**Task to carry out**: In the records below, the line with "--paper: #fdfefd;" opens the range and the line with "none; stroke: #fff;" closes it; print that range exactly and nothing else.

**Exercise inputs**:
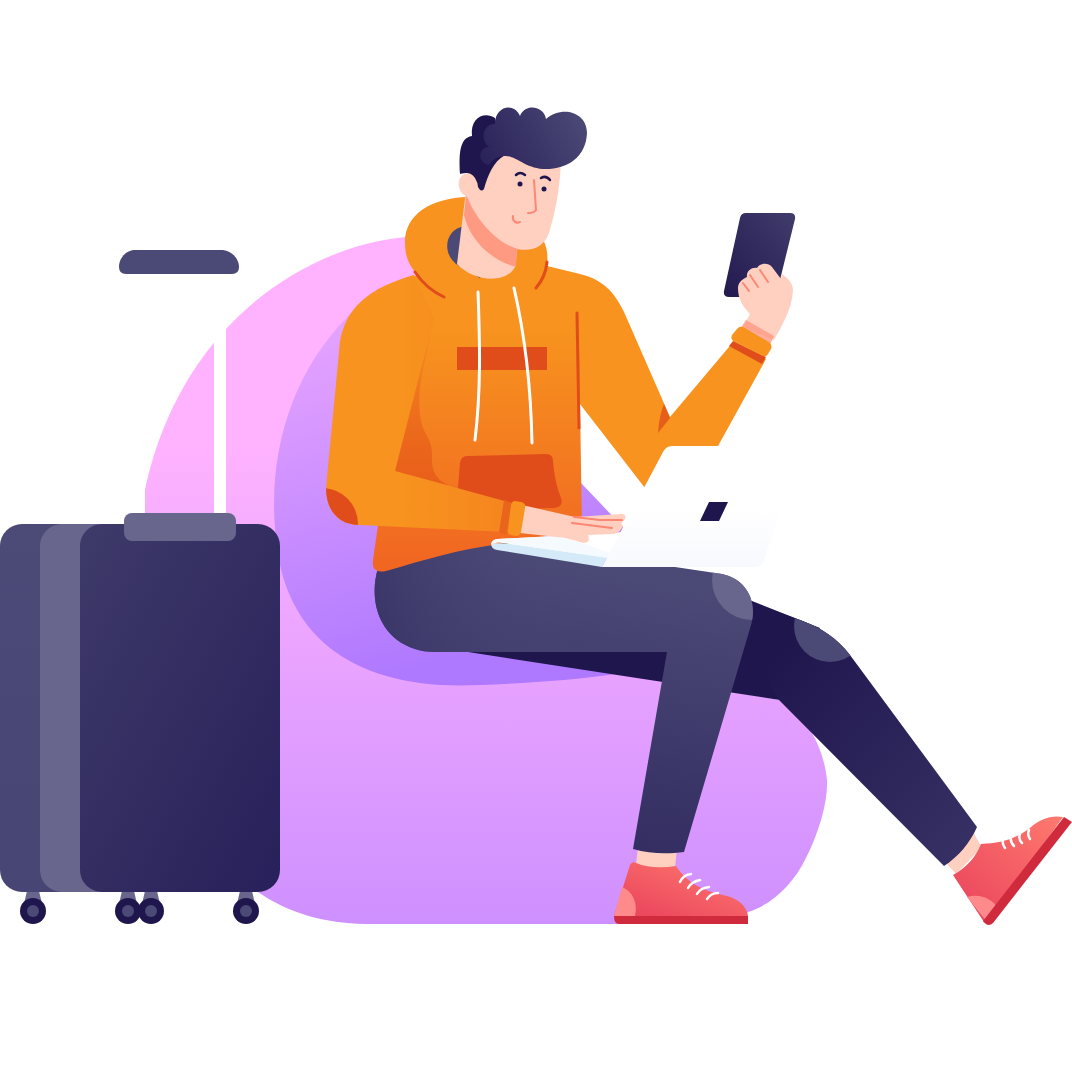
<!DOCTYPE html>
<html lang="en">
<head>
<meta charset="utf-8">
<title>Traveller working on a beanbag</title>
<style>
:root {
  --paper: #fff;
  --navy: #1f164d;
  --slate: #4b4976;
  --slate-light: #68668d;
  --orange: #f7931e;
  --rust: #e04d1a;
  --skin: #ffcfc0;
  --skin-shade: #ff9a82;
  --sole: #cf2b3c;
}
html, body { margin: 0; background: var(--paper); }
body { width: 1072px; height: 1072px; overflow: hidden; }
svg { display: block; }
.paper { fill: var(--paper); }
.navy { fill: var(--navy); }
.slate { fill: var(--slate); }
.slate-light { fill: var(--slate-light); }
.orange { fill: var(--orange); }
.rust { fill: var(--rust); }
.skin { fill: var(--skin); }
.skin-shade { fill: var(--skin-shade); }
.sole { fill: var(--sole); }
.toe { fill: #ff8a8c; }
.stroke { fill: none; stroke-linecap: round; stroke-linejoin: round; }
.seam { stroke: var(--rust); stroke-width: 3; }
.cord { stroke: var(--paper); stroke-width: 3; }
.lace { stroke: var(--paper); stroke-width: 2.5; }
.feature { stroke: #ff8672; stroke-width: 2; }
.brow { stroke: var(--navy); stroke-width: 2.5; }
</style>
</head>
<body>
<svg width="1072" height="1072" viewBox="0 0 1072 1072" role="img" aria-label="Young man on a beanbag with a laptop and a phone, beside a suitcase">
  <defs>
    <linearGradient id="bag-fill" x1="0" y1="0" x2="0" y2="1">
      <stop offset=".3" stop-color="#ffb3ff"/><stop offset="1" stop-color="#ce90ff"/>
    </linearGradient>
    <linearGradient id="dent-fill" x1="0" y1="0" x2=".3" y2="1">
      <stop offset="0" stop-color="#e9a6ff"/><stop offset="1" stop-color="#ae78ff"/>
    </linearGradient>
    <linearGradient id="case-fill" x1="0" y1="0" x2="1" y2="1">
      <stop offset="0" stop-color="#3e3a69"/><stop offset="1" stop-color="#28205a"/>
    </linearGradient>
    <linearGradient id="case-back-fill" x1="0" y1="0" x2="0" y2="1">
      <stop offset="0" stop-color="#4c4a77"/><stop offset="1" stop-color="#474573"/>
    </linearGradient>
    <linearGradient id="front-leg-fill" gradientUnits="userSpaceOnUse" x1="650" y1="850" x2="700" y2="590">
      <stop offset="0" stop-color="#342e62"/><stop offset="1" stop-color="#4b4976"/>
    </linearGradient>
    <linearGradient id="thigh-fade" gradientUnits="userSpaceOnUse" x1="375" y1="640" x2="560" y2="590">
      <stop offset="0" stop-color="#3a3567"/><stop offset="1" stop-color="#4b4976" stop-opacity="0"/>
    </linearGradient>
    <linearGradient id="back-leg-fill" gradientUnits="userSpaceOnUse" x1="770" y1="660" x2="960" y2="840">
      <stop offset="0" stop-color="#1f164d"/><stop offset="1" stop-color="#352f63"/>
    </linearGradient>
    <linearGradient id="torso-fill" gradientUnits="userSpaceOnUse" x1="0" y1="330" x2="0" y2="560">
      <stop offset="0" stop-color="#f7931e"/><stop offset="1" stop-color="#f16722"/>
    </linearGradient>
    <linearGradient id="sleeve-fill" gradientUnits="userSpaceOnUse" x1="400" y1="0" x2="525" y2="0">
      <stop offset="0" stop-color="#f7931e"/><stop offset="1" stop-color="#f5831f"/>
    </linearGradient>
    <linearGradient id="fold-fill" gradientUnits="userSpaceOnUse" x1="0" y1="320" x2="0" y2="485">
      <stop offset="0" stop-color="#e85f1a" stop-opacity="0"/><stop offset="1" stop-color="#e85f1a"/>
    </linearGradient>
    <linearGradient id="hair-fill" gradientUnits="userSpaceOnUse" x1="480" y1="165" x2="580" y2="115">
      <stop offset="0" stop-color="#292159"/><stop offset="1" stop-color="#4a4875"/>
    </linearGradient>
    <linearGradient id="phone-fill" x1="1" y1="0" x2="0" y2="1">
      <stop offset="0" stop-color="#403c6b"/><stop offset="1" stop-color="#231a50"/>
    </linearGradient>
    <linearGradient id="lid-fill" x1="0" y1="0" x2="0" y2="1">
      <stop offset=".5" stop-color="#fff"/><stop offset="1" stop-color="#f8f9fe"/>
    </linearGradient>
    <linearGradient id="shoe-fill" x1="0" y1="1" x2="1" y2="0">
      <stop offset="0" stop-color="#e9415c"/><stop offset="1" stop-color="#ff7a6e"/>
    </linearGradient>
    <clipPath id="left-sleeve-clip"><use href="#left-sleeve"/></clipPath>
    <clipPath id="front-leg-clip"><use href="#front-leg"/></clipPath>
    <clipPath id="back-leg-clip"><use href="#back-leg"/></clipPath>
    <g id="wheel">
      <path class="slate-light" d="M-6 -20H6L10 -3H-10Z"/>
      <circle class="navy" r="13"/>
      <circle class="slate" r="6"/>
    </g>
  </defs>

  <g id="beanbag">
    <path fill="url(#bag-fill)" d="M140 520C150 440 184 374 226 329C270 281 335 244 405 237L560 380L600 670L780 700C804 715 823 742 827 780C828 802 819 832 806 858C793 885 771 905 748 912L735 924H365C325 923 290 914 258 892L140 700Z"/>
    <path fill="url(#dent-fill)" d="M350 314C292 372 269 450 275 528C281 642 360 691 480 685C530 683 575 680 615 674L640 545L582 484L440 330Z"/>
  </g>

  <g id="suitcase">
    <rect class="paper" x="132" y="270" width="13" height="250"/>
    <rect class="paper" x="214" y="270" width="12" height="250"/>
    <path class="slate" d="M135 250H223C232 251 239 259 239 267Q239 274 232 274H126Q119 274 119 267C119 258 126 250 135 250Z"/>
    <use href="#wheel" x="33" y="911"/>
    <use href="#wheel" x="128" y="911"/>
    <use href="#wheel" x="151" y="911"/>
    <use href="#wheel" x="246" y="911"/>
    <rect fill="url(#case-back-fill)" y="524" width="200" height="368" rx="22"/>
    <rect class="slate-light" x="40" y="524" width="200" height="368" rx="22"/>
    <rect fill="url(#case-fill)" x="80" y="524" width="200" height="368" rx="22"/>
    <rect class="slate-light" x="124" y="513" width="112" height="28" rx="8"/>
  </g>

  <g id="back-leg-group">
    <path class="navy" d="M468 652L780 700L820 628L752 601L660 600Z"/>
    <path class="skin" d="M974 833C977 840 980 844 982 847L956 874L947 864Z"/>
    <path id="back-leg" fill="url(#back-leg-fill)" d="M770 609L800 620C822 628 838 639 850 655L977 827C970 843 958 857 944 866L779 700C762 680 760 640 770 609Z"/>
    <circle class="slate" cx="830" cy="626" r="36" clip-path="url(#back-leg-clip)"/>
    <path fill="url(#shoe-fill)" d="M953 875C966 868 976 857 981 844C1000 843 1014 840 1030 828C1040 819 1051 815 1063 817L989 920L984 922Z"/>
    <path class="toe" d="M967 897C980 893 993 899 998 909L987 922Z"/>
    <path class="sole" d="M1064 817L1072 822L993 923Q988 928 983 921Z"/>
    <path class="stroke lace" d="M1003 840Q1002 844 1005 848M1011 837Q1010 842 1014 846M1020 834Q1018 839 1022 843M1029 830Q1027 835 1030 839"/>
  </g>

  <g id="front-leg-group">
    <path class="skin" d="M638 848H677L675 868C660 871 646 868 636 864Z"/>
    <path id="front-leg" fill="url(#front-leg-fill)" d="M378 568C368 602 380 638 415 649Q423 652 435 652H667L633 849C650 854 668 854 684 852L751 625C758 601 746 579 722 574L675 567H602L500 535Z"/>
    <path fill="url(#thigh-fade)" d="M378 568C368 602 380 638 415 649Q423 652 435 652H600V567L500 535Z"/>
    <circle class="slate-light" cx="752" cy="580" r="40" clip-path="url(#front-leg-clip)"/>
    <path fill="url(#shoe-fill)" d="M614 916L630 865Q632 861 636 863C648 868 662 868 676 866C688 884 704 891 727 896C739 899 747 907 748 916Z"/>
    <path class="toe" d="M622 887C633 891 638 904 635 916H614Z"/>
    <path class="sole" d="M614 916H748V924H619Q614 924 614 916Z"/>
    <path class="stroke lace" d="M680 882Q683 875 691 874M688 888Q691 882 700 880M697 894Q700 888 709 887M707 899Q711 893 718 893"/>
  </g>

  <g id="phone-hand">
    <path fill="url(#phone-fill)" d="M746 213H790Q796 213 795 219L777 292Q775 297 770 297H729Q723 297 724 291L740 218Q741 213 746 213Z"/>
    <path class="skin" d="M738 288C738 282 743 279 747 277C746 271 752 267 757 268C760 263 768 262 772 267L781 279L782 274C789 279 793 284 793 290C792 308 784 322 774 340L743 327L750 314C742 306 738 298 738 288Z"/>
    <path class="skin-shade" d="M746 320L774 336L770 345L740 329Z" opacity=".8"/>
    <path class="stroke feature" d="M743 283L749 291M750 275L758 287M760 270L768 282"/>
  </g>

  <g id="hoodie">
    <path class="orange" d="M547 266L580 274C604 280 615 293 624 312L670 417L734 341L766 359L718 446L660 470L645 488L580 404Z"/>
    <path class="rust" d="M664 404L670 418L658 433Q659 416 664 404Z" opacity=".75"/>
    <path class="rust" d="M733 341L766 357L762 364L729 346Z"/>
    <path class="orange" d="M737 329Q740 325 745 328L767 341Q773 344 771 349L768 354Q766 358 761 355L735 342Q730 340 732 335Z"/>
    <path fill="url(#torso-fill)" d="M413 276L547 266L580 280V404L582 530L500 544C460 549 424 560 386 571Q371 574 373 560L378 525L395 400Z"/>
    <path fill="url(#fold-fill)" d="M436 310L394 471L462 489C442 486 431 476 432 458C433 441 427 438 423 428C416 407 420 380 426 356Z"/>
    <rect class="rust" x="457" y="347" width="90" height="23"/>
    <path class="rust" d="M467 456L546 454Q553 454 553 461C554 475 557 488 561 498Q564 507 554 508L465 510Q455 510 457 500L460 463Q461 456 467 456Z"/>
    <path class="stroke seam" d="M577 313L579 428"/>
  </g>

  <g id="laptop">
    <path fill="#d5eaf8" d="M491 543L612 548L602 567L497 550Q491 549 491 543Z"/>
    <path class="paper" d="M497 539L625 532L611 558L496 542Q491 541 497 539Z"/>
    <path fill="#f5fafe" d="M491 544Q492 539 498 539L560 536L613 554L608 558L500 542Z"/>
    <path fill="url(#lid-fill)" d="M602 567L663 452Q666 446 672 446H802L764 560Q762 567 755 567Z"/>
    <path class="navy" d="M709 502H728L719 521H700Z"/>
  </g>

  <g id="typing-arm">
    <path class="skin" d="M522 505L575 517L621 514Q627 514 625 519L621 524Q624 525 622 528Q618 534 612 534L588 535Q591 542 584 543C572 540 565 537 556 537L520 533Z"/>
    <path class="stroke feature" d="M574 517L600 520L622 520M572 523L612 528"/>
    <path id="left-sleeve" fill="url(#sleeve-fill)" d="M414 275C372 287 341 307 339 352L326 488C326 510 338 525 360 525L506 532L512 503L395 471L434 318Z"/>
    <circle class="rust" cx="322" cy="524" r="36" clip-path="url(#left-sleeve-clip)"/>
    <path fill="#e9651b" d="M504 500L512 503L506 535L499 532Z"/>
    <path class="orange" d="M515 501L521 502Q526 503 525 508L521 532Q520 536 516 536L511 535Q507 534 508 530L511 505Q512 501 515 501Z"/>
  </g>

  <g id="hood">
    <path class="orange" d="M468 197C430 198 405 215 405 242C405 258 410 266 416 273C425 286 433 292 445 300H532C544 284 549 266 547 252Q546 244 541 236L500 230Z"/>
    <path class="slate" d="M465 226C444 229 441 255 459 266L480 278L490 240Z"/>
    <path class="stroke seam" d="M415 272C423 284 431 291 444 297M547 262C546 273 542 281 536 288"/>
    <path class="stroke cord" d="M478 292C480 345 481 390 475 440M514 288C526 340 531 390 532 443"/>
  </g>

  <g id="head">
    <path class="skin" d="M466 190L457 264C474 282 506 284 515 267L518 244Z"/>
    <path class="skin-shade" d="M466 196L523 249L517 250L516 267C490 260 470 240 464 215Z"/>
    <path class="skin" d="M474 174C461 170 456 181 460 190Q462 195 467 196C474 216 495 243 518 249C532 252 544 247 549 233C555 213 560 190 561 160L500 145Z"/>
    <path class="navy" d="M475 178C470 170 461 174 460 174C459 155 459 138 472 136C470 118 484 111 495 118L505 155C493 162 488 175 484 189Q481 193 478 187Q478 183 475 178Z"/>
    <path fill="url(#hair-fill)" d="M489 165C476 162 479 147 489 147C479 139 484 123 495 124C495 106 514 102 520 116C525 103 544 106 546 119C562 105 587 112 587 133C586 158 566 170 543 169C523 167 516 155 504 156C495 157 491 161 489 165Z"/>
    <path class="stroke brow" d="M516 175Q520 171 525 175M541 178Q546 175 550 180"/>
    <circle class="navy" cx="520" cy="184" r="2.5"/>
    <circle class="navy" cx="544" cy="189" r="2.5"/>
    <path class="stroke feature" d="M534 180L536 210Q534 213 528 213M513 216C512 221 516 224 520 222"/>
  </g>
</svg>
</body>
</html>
--
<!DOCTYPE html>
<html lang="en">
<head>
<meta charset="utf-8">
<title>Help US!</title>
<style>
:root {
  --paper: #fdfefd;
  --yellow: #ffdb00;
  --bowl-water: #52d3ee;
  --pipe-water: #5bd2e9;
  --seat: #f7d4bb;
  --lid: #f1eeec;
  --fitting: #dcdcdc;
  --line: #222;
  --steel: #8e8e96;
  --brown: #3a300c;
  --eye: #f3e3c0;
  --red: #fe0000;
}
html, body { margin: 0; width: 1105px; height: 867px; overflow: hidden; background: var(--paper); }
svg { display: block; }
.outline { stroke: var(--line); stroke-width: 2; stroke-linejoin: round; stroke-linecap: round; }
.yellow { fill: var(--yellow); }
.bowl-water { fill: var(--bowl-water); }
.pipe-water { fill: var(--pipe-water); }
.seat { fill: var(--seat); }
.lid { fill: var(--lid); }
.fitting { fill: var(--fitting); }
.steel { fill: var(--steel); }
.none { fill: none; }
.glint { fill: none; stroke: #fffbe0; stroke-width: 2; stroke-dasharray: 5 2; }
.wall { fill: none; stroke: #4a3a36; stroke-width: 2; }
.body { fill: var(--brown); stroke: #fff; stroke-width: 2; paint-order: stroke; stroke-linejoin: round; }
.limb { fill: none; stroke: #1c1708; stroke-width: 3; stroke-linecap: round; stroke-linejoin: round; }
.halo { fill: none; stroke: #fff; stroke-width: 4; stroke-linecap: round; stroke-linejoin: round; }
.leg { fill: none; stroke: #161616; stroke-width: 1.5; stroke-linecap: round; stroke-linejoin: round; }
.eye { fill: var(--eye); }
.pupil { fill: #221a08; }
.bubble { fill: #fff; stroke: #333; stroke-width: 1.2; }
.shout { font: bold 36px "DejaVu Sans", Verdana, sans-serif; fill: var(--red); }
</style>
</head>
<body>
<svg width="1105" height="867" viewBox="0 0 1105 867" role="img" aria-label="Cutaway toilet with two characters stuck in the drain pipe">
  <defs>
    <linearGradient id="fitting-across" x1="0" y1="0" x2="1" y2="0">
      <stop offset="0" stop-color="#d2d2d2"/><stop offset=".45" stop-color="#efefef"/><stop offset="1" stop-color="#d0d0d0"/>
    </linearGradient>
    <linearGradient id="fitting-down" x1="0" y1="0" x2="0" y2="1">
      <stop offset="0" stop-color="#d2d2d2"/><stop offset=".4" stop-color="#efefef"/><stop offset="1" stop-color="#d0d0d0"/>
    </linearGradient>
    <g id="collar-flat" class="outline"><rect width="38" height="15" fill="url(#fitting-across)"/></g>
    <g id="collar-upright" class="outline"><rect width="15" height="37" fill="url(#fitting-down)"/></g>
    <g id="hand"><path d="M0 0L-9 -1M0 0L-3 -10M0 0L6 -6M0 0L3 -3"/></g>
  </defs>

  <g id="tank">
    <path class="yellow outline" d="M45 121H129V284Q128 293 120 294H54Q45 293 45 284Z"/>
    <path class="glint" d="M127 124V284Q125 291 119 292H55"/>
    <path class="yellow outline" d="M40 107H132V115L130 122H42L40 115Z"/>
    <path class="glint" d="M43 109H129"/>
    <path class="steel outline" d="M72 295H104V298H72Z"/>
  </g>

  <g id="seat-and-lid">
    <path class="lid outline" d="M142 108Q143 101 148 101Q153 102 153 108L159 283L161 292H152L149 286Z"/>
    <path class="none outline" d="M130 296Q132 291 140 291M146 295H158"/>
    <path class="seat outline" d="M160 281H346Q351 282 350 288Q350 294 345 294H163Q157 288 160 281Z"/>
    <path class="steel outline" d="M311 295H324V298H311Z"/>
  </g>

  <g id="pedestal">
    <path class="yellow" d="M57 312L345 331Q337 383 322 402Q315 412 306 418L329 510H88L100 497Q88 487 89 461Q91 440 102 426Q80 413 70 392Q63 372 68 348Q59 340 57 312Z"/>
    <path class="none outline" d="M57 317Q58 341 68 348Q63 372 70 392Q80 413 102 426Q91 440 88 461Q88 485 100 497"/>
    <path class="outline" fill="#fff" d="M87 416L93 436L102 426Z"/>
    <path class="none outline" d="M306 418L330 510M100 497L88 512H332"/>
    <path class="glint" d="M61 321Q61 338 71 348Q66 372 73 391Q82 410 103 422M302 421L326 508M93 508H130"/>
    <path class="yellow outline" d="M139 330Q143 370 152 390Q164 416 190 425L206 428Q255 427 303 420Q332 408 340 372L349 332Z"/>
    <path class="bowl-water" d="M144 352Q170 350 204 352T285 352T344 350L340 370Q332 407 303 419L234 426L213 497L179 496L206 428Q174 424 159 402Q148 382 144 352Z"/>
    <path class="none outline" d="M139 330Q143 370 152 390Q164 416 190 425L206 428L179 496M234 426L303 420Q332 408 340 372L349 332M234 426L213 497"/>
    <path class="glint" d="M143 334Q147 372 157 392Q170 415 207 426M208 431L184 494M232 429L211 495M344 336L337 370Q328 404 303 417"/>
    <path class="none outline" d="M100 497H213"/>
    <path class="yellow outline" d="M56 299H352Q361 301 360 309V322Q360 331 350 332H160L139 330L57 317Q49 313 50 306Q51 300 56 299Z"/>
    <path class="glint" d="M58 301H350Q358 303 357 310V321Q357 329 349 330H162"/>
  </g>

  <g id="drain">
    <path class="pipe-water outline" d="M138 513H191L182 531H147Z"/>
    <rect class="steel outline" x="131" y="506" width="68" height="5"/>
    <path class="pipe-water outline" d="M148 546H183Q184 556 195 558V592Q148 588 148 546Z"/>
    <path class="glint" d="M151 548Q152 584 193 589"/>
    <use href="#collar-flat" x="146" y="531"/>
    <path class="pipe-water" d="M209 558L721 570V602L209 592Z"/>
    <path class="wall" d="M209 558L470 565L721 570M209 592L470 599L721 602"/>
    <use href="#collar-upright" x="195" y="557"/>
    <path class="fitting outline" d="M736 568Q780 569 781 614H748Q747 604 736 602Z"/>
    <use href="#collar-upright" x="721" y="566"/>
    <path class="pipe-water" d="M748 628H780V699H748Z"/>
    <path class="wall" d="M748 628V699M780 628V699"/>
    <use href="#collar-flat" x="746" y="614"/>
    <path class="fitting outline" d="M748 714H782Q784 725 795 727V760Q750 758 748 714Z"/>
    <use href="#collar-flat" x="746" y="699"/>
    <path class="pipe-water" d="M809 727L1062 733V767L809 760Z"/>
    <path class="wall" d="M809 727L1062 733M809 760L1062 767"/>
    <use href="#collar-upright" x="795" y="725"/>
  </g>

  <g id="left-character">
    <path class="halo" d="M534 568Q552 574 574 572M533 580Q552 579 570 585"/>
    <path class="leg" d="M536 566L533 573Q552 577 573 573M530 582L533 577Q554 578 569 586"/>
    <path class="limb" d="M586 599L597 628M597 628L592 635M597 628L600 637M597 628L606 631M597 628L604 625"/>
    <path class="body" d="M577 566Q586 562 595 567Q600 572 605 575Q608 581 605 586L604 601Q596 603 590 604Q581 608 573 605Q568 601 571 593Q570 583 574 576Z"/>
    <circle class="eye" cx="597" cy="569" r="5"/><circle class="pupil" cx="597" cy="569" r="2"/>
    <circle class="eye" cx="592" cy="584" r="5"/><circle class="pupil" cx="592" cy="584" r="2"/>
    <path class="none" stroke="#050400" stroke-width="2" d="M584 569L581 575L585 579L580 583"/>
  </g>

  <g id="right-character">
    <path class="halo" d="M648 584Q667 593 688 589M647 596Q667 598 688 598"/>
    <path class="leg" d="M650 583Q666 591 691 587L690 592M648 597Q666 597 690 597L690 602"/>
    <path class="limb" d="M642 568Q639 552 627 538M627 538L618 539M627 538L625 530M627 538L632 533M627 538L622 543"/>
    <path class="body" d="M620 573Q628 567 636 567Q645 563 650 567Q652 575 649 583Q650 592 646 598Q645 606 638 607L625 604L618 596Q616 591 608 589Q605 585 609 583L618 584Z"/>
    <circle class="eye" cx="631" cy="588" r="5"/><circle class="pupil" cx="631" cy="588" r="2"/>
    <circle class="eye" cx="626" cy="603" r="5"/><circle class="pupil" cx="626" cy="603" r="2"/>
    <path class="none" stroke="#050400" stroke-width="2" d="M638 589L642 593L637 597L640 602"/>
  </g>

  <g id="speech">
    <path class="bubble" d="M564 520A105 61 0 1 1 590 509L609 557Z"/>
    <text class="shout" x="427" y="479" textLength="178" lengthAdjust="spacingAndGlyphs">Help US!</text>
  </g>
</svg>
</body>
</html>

**Reply to the exercise**:
  --paper: #fdfefd;
  --yellow: #ffdb00;
  --bowl-water: #52d3ee;
  --pipe-water: #5bd2e9;
  --seat: #f7d4bb;
  --lid: #f1eeec;
  --fitting: #dcdcdc;
  --line: #222;
  --steel: #8e8e96;
  --brown: #3a300c;
  --eye: #f3e3c0;
  --red: #fe0000;
}
html, body { margin: 0; width: 1105px; height: 867px; overflow: hidden; background: var(--paper); }
svg { display: block; }
.outline { stroke: var(--line); stroke-width: 2; stroke-linejoin: round; stroke-linecap: round; }
.yellow { fill: var(--yellow); }
.bowl-water { fill: var(--bowl-water); }
.pipe-water { fill: var(--pipe-water); }
.seat { fill: var(--seat); }
.lid { fill: var(--lid); }
.fitting { fill: var(--fitting); }
.steel { fill: var(--steel); }
.none { fill: none; }
.glint { fill: none; stroke: #fffbe0; stroke-width: 2; stroke-dasharray: 5 2; }
.wall { fill: none; stroke: #4a3a36; stroke-width: 2; }
.body { fill: var(--brown); stroke: #fff; stroke-width: 2; paint-order: stroke; stroke-linejoin: round; }
.limb { fill: none; stroke: #1c1708; stroke-width: 3; stroke-linecap: round; stroke-linejoin: round; }
.halo { fill: none; stroke: #fff; stroke-width: 4; stroke-linecap: round; stroke-linejoin: round; }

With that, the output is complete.